Look through the material for lines with the word "color", and copy each one.

_ _ _ _

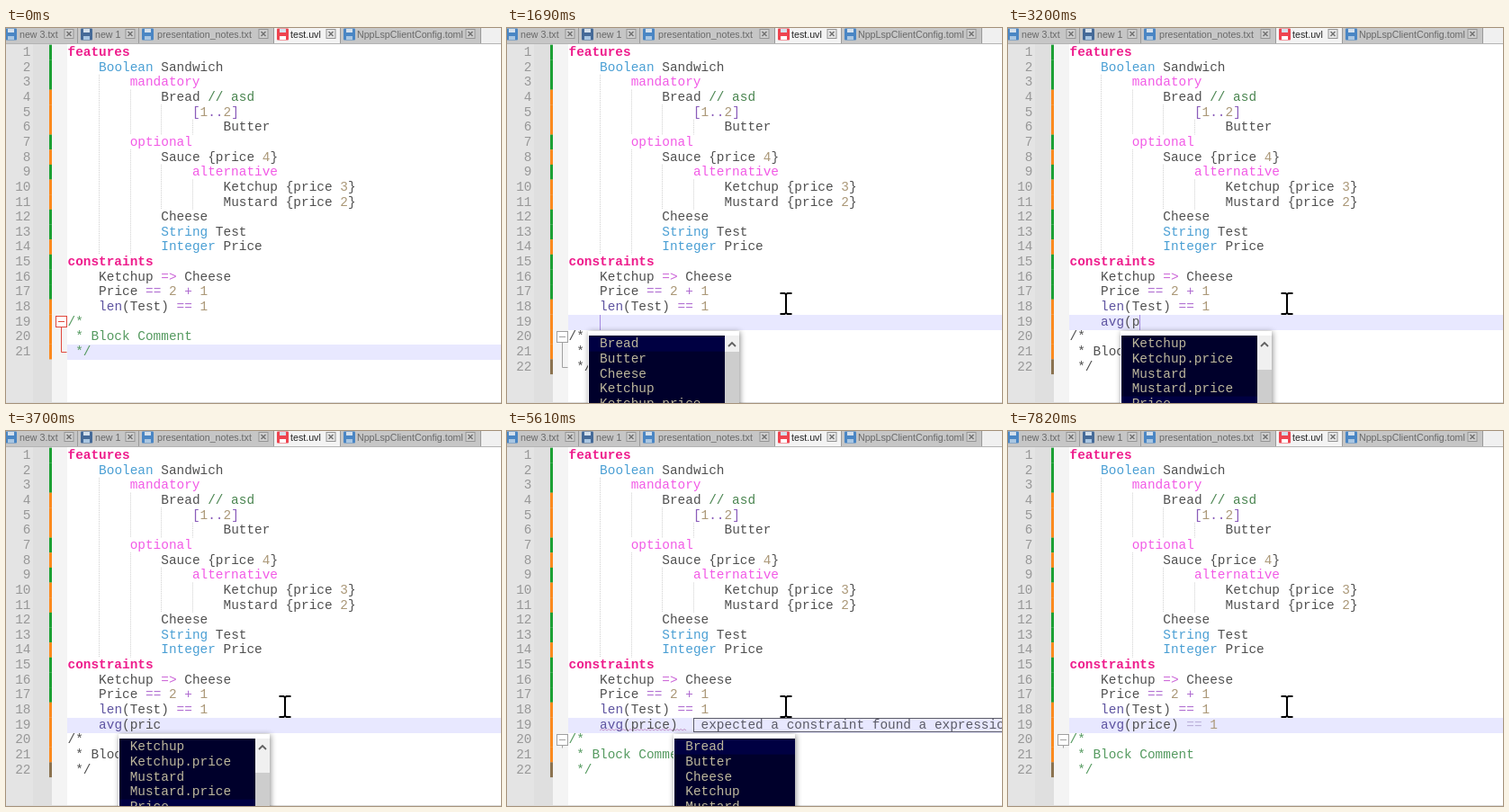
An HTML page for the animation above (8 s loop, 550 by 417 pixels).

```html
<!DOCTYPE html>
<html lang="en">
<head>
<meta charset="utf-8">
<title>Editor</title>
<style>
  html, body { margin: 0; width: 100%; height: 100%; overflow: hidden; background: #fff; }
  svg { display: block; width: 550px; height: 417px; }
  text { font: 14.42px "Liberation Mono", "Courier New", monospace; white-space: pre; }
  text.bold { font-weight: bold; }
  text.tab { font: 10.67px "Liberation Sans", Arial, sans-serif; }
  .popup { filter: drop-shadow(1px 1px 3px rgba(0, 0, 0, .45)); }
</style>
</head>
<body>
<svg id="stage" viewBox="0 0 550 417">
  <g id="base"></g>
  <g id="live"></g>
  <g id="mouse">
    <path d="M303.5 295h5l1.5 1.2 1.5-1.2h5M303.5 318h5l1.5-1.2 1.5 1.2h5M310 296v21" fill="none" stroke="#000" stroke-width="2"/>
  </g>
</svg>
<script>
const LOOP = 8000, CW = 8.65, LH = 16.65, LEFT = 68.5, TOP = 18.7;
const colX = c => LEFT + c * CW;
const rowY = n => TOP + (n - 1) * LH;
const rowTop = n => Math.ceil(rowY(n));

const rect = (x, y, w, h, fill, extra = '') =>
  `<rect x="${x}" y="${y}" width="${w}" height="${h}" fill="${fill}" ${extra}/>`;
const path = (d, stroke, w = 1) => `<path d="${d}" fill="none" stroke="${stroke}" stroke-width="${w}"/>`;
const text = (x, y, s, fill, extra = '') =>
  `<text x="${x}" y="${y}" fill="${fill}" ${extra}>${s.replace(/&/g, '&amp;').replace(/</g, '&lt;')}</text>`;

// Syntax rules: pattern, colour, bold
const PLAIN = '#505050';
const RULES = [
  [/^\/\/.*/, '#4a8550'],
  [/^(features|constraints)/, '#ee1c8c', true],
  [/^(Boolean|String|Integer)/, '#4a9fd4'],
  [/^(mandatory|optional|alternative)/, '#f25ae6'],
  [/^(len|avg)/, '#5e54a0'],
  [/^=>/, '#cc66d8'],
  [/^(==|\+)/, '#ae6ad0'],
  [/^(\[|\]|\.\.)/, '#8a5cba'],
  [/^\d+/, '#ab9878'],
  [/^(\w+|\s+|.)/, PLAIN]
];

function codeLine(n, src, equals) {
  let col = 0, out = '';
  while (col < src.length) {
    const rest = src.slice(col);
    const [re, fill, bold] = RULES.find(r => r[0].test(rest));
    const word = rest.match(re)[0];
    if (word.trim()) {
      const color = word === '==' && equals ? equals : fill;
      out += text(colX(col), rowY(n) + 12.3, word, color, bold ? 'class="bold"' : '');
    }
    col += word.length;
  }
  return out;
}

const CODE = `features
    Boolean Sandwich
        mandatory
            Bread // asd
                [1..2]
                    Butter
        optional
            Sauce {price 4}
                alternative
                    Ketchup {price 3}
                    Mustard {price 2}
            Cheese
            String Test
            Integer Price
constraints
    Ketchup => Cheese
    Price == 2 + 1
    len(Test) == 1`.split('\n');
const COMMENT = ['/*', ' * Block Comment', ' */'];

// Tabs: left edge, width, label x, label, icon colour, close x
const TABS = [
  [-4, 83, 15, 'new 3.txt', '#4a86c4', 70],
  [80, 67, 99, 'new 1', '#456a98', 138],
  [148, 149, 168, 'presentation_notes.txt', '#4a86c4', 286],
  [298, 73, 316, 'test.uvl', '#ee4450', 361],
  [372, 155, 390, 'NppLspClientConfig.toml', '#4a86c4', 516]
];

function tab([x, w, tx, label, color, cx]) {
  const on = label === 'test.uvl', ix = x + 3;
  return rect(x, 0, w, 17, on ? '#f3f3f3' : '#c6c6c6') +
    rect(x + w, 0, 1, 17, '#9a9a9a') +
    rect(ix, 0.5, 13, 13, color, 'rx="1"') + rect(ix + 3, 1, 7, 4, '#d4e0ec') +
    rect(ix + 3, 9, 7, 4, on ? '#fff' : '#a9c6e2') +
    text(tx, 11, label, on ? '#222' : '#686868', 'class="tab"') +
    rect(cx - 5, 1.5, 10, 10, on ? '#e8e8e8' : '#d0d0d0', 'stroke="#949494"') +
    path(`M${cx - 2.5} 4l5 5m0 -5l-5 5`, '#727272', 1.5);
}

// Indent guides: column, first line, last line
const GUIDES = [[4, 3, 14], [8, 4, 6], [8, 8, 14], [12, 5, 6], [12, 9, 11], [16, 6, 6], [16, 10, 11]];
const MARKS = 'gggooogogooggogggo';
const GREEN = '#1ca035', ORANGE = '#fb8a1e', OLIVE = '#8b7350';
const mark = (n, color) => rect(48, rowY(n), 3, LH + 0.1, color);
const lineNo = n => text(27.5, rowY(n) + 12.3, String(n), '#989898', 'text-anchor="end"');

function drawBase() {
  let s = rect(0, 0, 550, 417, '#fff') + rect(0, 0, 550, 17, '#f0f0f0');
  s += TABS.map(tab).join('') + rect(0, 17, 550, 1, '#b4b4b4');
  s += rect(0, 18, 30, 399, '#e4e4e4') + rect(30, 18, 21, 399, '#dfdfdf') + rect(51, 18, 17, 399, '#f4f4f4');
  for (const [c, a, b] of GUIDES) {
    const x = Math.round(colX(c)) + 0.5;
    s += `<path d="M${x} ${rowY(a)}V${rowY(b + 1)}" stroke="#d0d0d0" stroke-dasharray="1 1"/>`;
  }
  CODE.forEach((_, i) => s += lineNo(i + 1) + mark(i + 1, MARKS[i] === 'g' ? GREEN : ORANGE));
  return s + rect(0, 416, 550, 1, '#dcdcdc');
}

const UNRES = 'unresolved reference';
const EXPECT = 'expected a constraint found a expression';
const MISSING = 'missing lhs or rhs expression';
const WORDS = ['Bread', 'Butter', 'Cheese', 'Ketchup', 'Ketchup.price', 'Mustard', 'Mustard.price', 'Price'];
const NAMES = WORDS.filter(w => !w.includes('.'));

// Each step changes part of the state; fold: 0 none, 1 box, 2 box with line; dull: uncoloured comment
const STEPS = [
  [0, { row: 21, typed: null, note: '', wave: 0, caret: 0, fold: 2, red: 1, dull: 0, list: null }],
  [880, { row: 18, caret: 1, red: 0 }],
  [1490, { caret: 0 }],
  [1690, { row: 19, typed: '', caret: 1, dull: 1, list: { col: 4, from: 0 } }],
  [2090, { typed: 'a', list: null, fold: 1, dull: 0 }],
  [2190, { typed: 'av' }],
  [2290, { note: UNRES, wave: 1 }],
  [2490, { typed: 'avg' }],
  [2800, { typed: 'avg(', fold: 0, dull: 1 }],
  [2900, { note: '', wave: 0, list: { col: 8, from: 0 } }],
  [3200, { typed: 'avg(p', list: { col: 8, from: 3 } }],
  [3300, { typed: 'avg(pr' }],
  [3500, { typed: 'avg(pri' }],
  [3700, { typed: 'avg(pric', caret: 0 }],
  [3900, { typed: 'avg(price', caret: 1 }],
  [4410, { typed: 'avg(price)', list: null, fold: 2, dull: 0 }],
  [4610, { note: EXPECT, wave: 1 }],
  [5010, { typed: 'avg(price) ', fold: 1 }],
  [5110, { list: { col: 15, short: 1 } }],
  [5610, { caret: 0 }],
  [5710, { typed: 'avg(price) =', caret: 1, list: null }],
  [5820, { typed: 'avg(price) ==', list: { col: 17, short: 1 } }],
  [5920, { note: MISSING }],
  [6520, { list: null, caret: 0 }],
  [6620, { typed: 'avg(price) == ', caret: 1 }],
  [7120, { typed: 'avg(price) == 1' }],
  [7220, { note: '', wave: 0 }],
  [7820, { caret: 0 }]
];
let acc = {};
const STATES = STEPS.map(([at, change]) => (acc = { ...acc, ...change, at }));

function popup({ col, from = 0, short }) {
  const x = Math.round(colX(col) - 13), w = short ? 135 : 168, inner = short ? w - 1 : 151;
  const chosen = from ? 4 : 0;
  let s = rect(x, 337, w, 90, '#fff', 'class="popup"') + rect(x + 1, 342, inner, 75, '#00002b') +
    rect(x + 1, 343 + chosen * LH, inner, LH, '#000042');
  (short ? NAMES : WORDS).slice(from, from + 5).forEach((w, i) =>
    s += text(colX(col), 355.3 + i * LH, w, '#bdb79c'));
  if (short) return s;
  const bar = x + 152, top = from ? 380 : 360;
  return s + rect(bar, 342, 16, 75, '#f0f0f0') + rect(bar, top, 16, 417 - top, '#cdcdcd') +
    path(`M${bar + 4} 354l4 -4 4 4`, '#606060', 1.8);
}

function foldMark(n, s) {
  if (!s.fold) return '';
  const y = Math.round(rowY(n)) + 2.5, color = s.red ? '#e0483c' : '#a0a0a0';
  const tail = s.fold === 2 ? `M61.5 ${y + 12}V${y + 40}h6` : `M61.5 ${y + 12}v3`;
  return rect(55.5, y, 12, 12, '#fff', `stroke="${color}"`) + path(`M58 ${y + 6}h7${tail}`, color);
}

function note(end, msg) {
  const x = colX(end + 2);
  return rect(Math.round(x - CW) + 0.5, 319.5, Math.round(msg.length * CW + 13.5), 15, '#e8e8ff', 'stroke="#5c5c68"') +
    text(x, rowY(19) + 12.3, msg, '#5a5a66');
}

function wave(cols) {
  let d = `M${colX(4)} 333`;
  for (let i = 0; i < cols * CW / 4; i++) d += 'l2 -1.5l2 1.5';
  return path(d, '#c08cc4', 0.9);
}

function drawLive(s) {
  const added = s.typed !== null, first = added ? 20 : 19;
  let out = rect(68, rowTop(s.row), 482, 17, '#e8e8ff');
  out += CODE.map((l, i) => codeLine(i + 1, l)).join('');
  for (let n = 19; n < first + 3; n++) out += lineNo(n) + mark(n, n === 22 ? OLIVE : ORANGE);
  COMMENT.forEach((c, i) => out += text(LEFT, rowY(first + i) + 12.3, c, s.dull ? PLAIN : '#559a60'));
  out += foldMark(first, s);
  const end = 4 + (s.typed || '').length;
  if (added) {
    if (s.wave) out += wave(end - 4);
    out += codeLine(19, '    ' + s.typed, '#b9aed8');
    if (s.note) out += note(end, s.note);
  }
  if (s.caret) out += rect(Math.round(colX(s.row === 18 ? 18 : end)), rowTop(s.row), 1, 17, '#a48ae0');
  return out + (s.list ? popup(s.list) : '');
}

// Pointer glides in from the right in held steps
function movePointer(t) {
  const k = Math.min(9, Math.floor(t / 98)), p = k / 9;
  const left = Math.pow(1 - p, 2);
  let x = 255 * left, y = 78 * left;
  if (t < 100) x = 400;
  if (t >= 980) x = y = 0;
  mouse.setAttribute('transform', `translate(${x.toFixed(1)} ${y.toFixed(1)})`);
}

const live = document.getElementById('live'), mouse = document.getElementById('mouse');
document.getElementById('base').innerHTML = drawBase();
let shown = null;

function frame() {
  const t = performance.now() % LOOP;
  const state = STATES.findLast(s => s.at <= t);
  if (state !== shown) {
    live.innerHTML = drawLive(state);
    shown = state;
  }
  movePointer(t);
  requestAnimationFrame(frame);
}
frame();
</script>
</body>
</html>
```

_ _ _ _

ANSWER AREA
      const color = word === '==' && equals ? equals : fill;
      out += text(colX(col), rowY(n) + 12.3, word, color, bold ? 'class="bold"' : '');
function tab([x, w, tx, label, color, cx]) {
    rect(ix, 0.5, 13, 13, color, 'rx="1"') + rect(ix + 3, 1, 7, 4, '#d4e0ec') +
const mark = (n, color) => rect(48, rowY(n), 3, LH + 0.1, color);
  const y = Math.round(rowY(n)) + 2.5, color = s.red ? '#e0483c' : '#a0a0a0';
  return rect(55.5, y, 12, 12, '#fff', `stroke="${color}"`) + path(`M58 ${y + 6}h7${tail}`, color);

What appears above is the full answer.